“The CSO has a special connection with Richard Strauss,” Langrée states. “Strauss is simply in this orchestra’s DNA.” Strauss himself conducted his Death and Transfiguration, Don Juan and several songs at Music Hall in 1904; rather more recently, Langrée has led the Alpine Symphony, Don Juan, Metamorphosen, and The Four Last Songs with soprano Renée Fleming.
Opening his program with the Schumann Concerto, “the pairing with Strauss will be a full showcase of CSO musicianship,” Langrée says. “This is not a symphonic concerto, like Brahms’ First,” he says. “It’s more like chamber music. Particularly with a soloist like Hélène, it will be a constant kaleidoscope between collective and personal music-making.”

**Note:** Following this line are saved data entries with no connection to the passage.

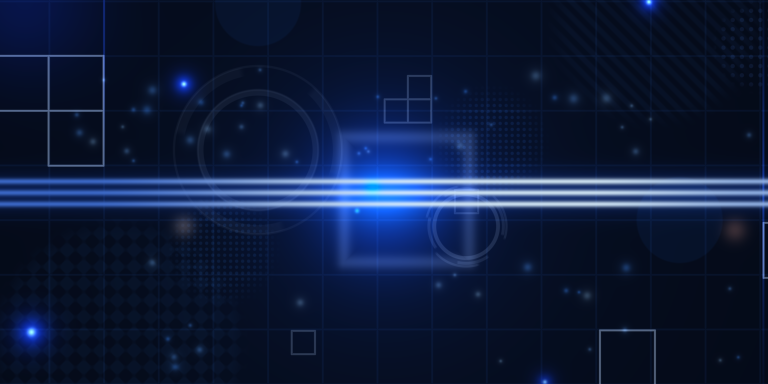
Write a WebGL 1 fragment shader that draws this background.

```glsl
precision highp float;
uniform vec2 u_resolution;

#define GRID_STEP 0.1424
#define GRID_ORIGIN vec2(0.271, 0.854)
#define BEAM_Y 0.498
#define BEAM_GAP 0.0295
#define BEAM_WIDTH 0.0080
#define CORE_POS vec2(1.0, 0.492)
#define SPARK_COUNT 60
#define BIG_CELL 0.0716
#define SMALL_CELL 0.0303
#define NIGHT vec3(0.016, 0.038, 0.090)
#define AZURE vec3(0.05, 0.23, 0.80)
#define PALE vec3(0.47, 0.52, 0.58)

float hash(float n) {
  return fract(sin(n * 12.9898) * 43758.5453);
}

float pixel() {
  return 1.0 / u_resolution.y;
}

float stroke(float d, float halfWidth) {
  return 1.0 - smoothstep(halfWidth, halfWidth + 1.5 * pixel(), abs(d));
}

float disc(vec2 p, vec2 center, float radius, float blur) {
  return 1.0 - smoothstep(radius - blur, radius + blur, length(p - center));
}

float gauss(float d, float width) {
  return exp(-d * d / (width * width));
}

float boxDistance(vec2 p, vec2 center, float halfSize) {
  vec2 q = abs(p - center) - halfSize;
  return length(max(q, 0.0)) + min(max(q.x, q.y), 0.0);
}

float frame(vec2 p, vec2 center, float halfSize) {
  return stroke(boxDistance(p, center, halfSize), 0.0006);
}

float ring(vec2 p, vec2 center, float radius, float width) {
  return stroke(length(p - center) - radius, width);
}

// Ring broken into evenly spaced arcs
float arcs(vec2 p, vec2 center, float radius, float width, float count) {
  vec2 q = p - center;
  float wave = sin(atan(q.y, q.x) * count + 0.8);
  return ring(p, center, radius, width) * smoothstep(-0.3, 0.0, wave);
}

float dots(vec2 p, float spacing) {
  vec2 q = (fract(p / spacing) - 0.5) * spacing;
  return 1.0 - smoothstep(0.15 * spacing, 0.15 * spacing + 1.5 * pixel(), length(q));
}

// Bright point with a saturated halo
vec3 star(vec2 p, vec2 center, float size) {
  float d = length(p - center);
  return vec3(0.04, 0.18, 0.80) * gauss(d, size * 2.3) * 0.7
       + vec3(0.02, 0.09, 0.42) * gauss(d, size * 4.5) * 0.5
       + vec3(0.55, 0.75, 0.55) * gauss(d, size * 0.7);
}

// Textured discs and plain circles behind everything
vec3 patterns(vec2 p) {
  vec2 c = p * 72.0;
  float checker = smoothstep(-0.5, 0.5, cos(c.x * 2.0) + cos(c.y * 2.0));
  float stripes = smoothstep(-0.7, 0.7, sin((p.x + p.y) * 160.0));
  float fine = dots(p, 0.0156);
  vec3 light = vec3(0.010, 0.026, 0.045) * checker * disc(p, vec2(0.31, 0.10), 0.315, 0.03);
  light += vec3(0.010, 0.022, 0.040) * stripes * disc(p, vec2(1.71, 0.95), 0.26, 0.04);
  light += vec3(0.03, 0.05, 0.09) * dots(p, 0.024) * disc(p, vec2(1.98, 0.88), 0.11, 0.02);
  light += vec3(0.02, 0.05, 0.10) * fine * disc(p, vec2(1.28, 0.63), 0.12, 0.04);
  light += vec3(0.02, 0.05, 0.09) * fine * disc(p, vec2(0.58, 0.35), 0.12, 0.04);
  float plain = disc(p, vec2(0.672, 0.992), 0.112, 0.003) + disc(p, vec2(1.77, 0.427), 0.112, 0.003);
  return light + vec3(0.006, 0.025, 0.055) * plain;
}

float frames(vec2 p) {
  float big = frame(p, vec2(0.055, 0.783), BIG_CELL);
  big = max(big, frame(p, vec2(0.198, 0.783), BIG_CELL));
  big = max(big, frame(p, vec2(0.198, 0.640), BIG_CELL));
  big = max(big, frame(p, vec2(1.634, 0.068), BIG_CELL));
  big = max(big, frame(p, vec2(2.060, 0.348), BIG_CELL));
  float small = frame(p, vec2(1.0925, 0.772), SMALL_CELL);
  small = max(small, frame(p, vec2(1.032, 0.711), SMALL_CELL));
  small = max(small, frame(p, vec2(1.0925, 0.711), SMALL_CELL));
  small = max(small, frame(p, vec2(0.790, 0.108), SMALL_CELL));
  small = max(small, 0.6 * frame(p, vec2(1.215, 0.475), SMALL_CELL));
  return big * 0.65 + small * 0.32;
}

float rings(vec2 p) {
  vec2 large = vec2(0.672, 0.609), little = vec2(1.214, 0.411);
  float r = ring(p, large, 0.150, 0.006) * 0.10 + ring(p, large, 0.157, 0.001) * 0.06;
  r += ring(p, large, 0.219, 0.001) * 0.07 + arcs(p, large, 0.207, 0.010, 3.0) * 0.06;
  r += ring(p, little, 0.083, 0.003) * 0.20 + arcs(p, little, 0.097, 0.002, 4.0) * 0.14;
  return r + arcs(p, little, 0.105, 0.001, 3.0) * 0.14;
}

// Small soft lights, in two loose bands above and below the beams
vec3 sparks(vec2 p) {
  vec3 light = vec3(0.0);
  for (int i = 0; i < SPARK_COUNT; i++) {
    float n = float(i) + 1.0;
    float y = mix(0.56, 0.82, hash(n + 71.3));
    if (hash(n + 33.7) > 0.6) y = mix(0.04, 0.32, hash(n + 71.3));
    float d = length(p - vec2(0.2 + 1.8 * hash(n), y));
    float size = mix(0.004, 0.012, pow(hash(n + 17.1), 3.0));
    vec3 tint = mix(vec3(0.08, 0.22, 0.42), vec3(0.22, 0.28, 0.31), hash(n + 5.9));
    light += tint * (gauss(d, size) * 0.55 + gauss(d, size * 2.2) * 0.18);
  }
  return light;
}

void main() {
  vec2 p = gl_FragCoord.xy / u_resolution.y;
  vec2 fromCore = p - CORE_POS;
  float coreDist = length(fromCore);

  // Night sky with blue light in the middle and upper left
  vec3 color = NIGHT + vec3(0.008, 0.022, 0.050) * gauss(coreDist, 0.75);
  color += AZURE * (gauss(coreDist, 0.165) * 0.58 + gauss(coreDist, 0.32) * 0.17);
  color += vec3(0.0, 0.20, 0.28) * gauss(length(fromCore * vec2(0.6, 1.0)), 0.065);
  color += vec3(0.01, 0.04, 0.19) * gauss(length(p - vec2(0.06, 1.0)), 0.2);
  color += patterns(p);

  // Faint grid and two brighter blue verticals
  vec2 g = abs(fract((p - GRID_ORIGIN) / GRID_STEP + 0.5) - 0.5) * GRID_STEP;
  color += vec3(0.012, 0.030, 0.060) * max(stroke(g.x, 0.0004), stroke(g.y, 0.0004));
  color += vec3(0.03, 0.07, 0.24) * stroke(p.x - 0.271, 0.0006) * smoothstep(0.5, 0.9, p.y);
  color += vec3(0.05, 0.13, 0.38) * stroke(p.x - 1.988, 0.0006) * gauss(p.y - 0.5, 0.35);

  // Blurred square, outlines and lights
  float softSquare = gauss(boxDistance(p, vec2(1.059, 0.480), 0.163), 0.019);
  color += vec3(0.11, 0.13, 0.17) * softSquare;
  color += PALE * (frames(p) + rings(p));
  color += sparks(p);
  color += vec3(0.20, 0.17, 0.15) * gauss(length(p - vec2(0.479, 0.411)), 0.027);
  color += vec3(0.20, 0.13, 0.10) * gauss(length(p - vec2(1.914, 0.401)), 0.030);
  color += star(p, vec2(0.479, 0.781), 0.009) + star(p, vec2(0.082, 0.135), 0.014);
  color += star(p, vec2(1.690, 0.995), 0.009) + star(p, vec2(1.419, 0.005), 0.008) * 0.6;

  // Three beams, whitest right of the centre
  float whiteness = smoothstep(0.2, 1.1, p.x) * (1.0 - 0.45 * smoothstep(1.5, 2.0, p.x));
  vec3 beamColor = mix(vec3(0.24, 0.42, 0.80), vec3(0.84, 0.92, 0.97), whiteness);
  color += vec3(0.02, 0.09, 0.28) * gauss(p.y - BEAM_Y, 0.050) * mix(0.7, 1.0, whiteness);
  for (int i = -1; i <= 1; i++) {
    float d = p.y - BEAM_Y - float(i) * BEAM_GAP;
    color = mix(color, beamColor, gauss(d, BEAM_WIDTH) * 0.92);
  }
  color += vec3(-0.25, 0.10, 0.05) * gauss(length(p - vec2(0.97, 0.512)), 0.020);
  color += vec3(0.1, 0.4, 0.3) * gauss(length(p - vec2(0.93, 0.451)), 0.006);

  gl_FragColor = vec4(clamp(color, 0.0, 1.0), 1.0);
}
```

Langrée dipped a toe in Also sprach Zarathustra, a tone poem inspired by Friedrich Nietzsche’s philosophical novel, when he conducted the opening of the work at Lumenocity, the CSO’s former high-tech outdoor sound-and-light show. “The beginning of the piece is such a blockbuster, famous even to people who have never been to a classical concert,” he says. “But Zarathustra is a masterpiece that goes well beyond the opening fanfare.”